Inside Logistics

Pallet rack safety myths

Ensuring the safety of storage systems and warehouse workers


An engineer is required to sign off on any modifications made to the racking. (Photo: Thinkstock)

April 8, 2013
by Chuck Leon

Chuck Leon

Racking and storage systems loom large and carry a heavy load. Your employees move around them all day long, loading and unloading them (and in some retail environments, the customers do the same too)—and yet, too often, racking systems are overlooked when it comes to health and safety.

Pallet racks are common in DCs, warehouses, retail operations, and manufacturing plants. Whether you installed them yourself or you inherited them when you purchased the space, you are required to adhere to standards, and to protect employees and customers from harm when they are working around them.

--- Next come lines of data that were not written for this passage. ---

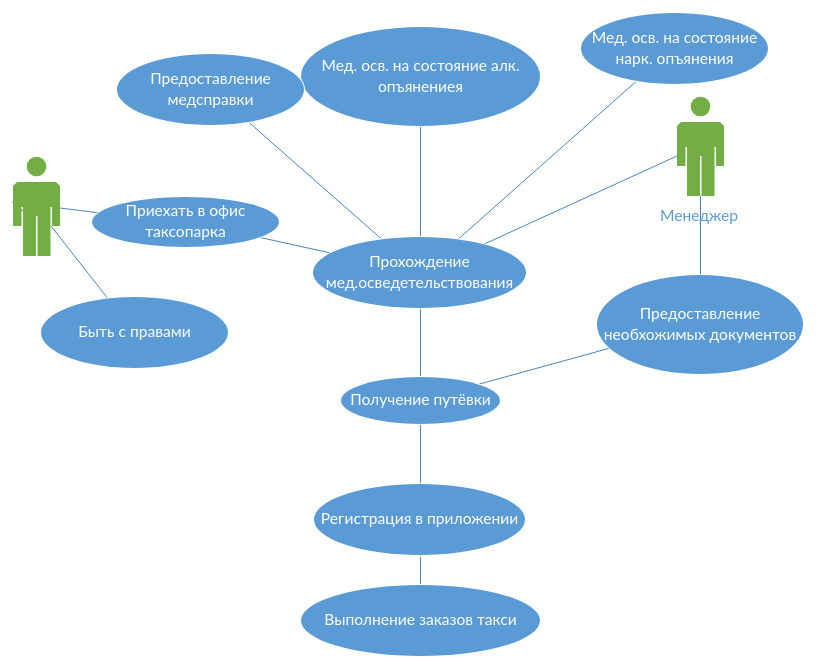
<!DOCTYPE html>
<html lang="ru">
<head>
<meta charset="utf-8">
<title>Диаграмма: выпуск водителя такси на линию</title>
<style>
:root {
  --paper: #ffffff;
  --node: #5b9bd5;
  --link: #4a84bd;
  --person: #72ae43;
  --node-text: #ffffff;
}
* { box-sizing: border-box; }
html, body { margin: 0; background: var(--paper); overflow: hidden; }
.diagram {
  position: relative;
  width: 819px;
  height: 669px;
  overflow: hidden;
  background: var(--paper);
  font: 400 15.6px/21px Lato, "Open Sans", sans-serif;
}
.links, .people { position: absolute; left: 0; top: 0; display: block; }
.links { stroke: var(--link); stroke-width: 1; }
.people { fill: var(--person); }
.node {
  position: absolute;
  left: var(--x);
  top: var(--y);
  width: var(--w);
  height: var(--h);
  display: flex;
  align-items: center;
  justify-content: center;
  padding-bottom: 2px;
  border-radius: 50%;
  background: var(--node);
  box-shadow: 0 0 0 1px var(--paper);
  color: var(--node-text);
  text-align: center;
  white-space: nowrap;
}
.role {
  position: absolute;
  left: 639px;
  top: 205px;
  width: 120px;
  color: var(--node);
  text-align: center;
}
</style>
</head>
<body>
<main class="diagram">
  <svg class="links" width="819" height="669" viewBox="0 0 819 669" aria-hidden="true">
    <line x1="12" y1="202" x2="15" y2="203"/>
    <line x1="21" y1="210" x2="24" y2="211"/>
    <line x1="60" y1="208" x2="100" y2="213"/>
    <line x1="51" y1="226" x2="109" y2="300"/>
    <line x1="258" y1="237" x2="335" y2="254"/>
    <line x1="245" y1="119" x2="385" y2="242"/>
    <line x1="420.5" y1="120" x2="420.5" y2="240"/>
    <line x1="640" y1="78" x2="455" y2="242"/>
    <line x1="677" y1="156" x2="480" y2="246"/>
    <line x1="700.5" y1="196" x2="700.5" y2="278"/>
    <line x1="420.5" y1="305" x2="420.5" y2="380"/>
    <line x1="614" y1="347" x2="476" y2="385"/>
    <line x1="420.5" y1="421" x2="420.5" y2="487"/>
    <line x1="420.5" y1="557" x2="420.5" y2="588"/>
  </svg>

  <svg class="people" width="819" height="669" viewBox="0 0 819 669" aria-hidden="true">
    <defs>
      <g id="person">
        <circle cx="23.5" cy="9.5" r="9.8"/>
        <path d="M4 25H43L47 29V69H39V50H37.5V99H24.5V59H23V99H10V50H8.5V69H0V29Z"/>
      </g>
    </defs>
    <use href="#person" x="13" y="157"/>
    <use href="#person" x="677" y="97"/>
  </svg>

  <div class="node" style="--x:301px; --y:27px; --w:239px; --h:99px">Мед. осв. на состояние алк.<br>опъянениея</div>
  <div class="node" style="--x:117px; --y:54px; --w:187px; --h:71px">Предоставление<br>медсправки</div>
  <div class="node" style="--x:581px; --y:13px; --w:187px; --h:71px">Мед. осв. на состояние<br>нарк. опъянения</div>
  <div class="node" style="--x:92px; --y:197px; --w:187px; --h:50px">Приехать в офис<br>таксопарка</div>
  <div class="node" style="--x:41px; --y:297px; --w:187px; --h:71px">Быть с правами</div>
  <div class="node" style="--x:313px; --y:237px; --w:213px; --h:71px">Прохождение<br>мед.осведетельствования</div>
  <div class="role">Менеджер</div>
  <div class="node" style="--x:597px; --y:275px; --w:206px; --h:99px">Предоставление<br>необхожимых документов</div>
  <div class="node" style="--x:341px; --y:377px; --w:159px; --h:47px">Получение путёвки</div>
  <div class="node" style="--x:314px; --y:484px; --w:211px; --h:71px">Регистрация в приложении</div>
  <div class="node" style="--x:301px; --y:585px; --w:239px; --h:71px">Выполнение заказов такси</div>
</main>
</body>
</html>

In November 2011, the Ontario Ministry of Labour conducted a racking blitz and inspected over 977 workplaces. The blitz resulted in over 3,063 orders being issued, including 118 stop work orders.

Here are five common myths about racking safety that should be addressed.

MYTH 1: There are no standards for the safe use of pallet racks.

This isn’t true at all. In Ontario, the Occupational Health and Safety Act (OHSA) says companies must maintain equipment in good condition (OHSA, section 25(1)(b)) and provide safety information and instruction to workers as appropriate (OHSA, section 25(2)(a)). Sections 7 (pre-start health and safety review), 45 (manual material handling) and 51 (lift truck safety) of the Industrial Establishments Regulation are also important.

The first step to ensuring the safe use of pallet racks is to access a recognized source for proper procedures. The Canadian Standards Association (CSA) has two standards that provide the information you need:

  • CSA A344.1-05 User Guide for Steel Storage Racks;
  • CSA A344.2-05 Standard for the Design and Construction of Steel Storage Racks.

MYTH 2: Pallet racks collapse solely due to errors in installation.

Racks collapse due to poor design, incorrect installation, improper use, or flawed maintenance and repairs.

You should work with a reputable rack installation company to assess your storage needs and ensure you obtain the correct product. The same company should do the installation. You should conduct regular and thorough inspections using a checklist to help you focus on priorities and look for signs of damage such as cracked paint, dents and damaged components. Any damage discovered should be repaired.

MYTH 3: Inspection frequency depends upon damage and accident rates.

According to the CSA User Guide for Steel Storage Racks, the frequency of racking inspections should be governed by a number of factors, including the nature of the environment where the pallet rack is located, frequency of damage and local safety regulations.

You should always know what your local regulations for inspections are, and conduct inspections more frequency if you have a high incidence of racking damage and/or move product to and from storage racks on a frequent basis.

MYTH 4: If modifications to existing racking are made, the manufacturer assumes liability.

If racking modifications are made and not engineer-approved, the liability of a collapse will rest with the owner of the racking. If the racking was there when you moved in, you’re still obligated to have the appropriate drawings and paperwork to show that standards were met. If you don’t, you’ll need to conduct a pre-start inspection. Do not attempt modifications or repairs without approval from a certified engineer or a rack maintenance repair company.

MYTH 5: Keeping employees safe around racking requires little training or supervision.

Supervisors need to take a “hands on” approach. That means walking the floor of the warehouse on a regular basis and observing the work habits of employees. You also need to be involved in the inspection process. It’s critical that you are properly trained so you understand what you’re looking for and can spot potential hazards or unsafe behaviour before an incident occurs.

Storing items on multi-level racking systems is a learned skill. Employees need to be provided with the appropriate training to ensure they are using the equipment properly, they know how to do their jobs safely and they have the ability to spot potential issues and problems before they arise.

A successful racking safety program is a shared responsibility. It requires a commitment from all levels of the organization and the investment of time and resources.

Chuck Leon is a warehouse/material handling specialist with Workplace Safety & Prevention Services, part of Health and Safety Ontario. He is a Certified Registered Safety Professional (CRSP) with a Professional Materials Management (PMM) designation.

From the January-February 2013 print edition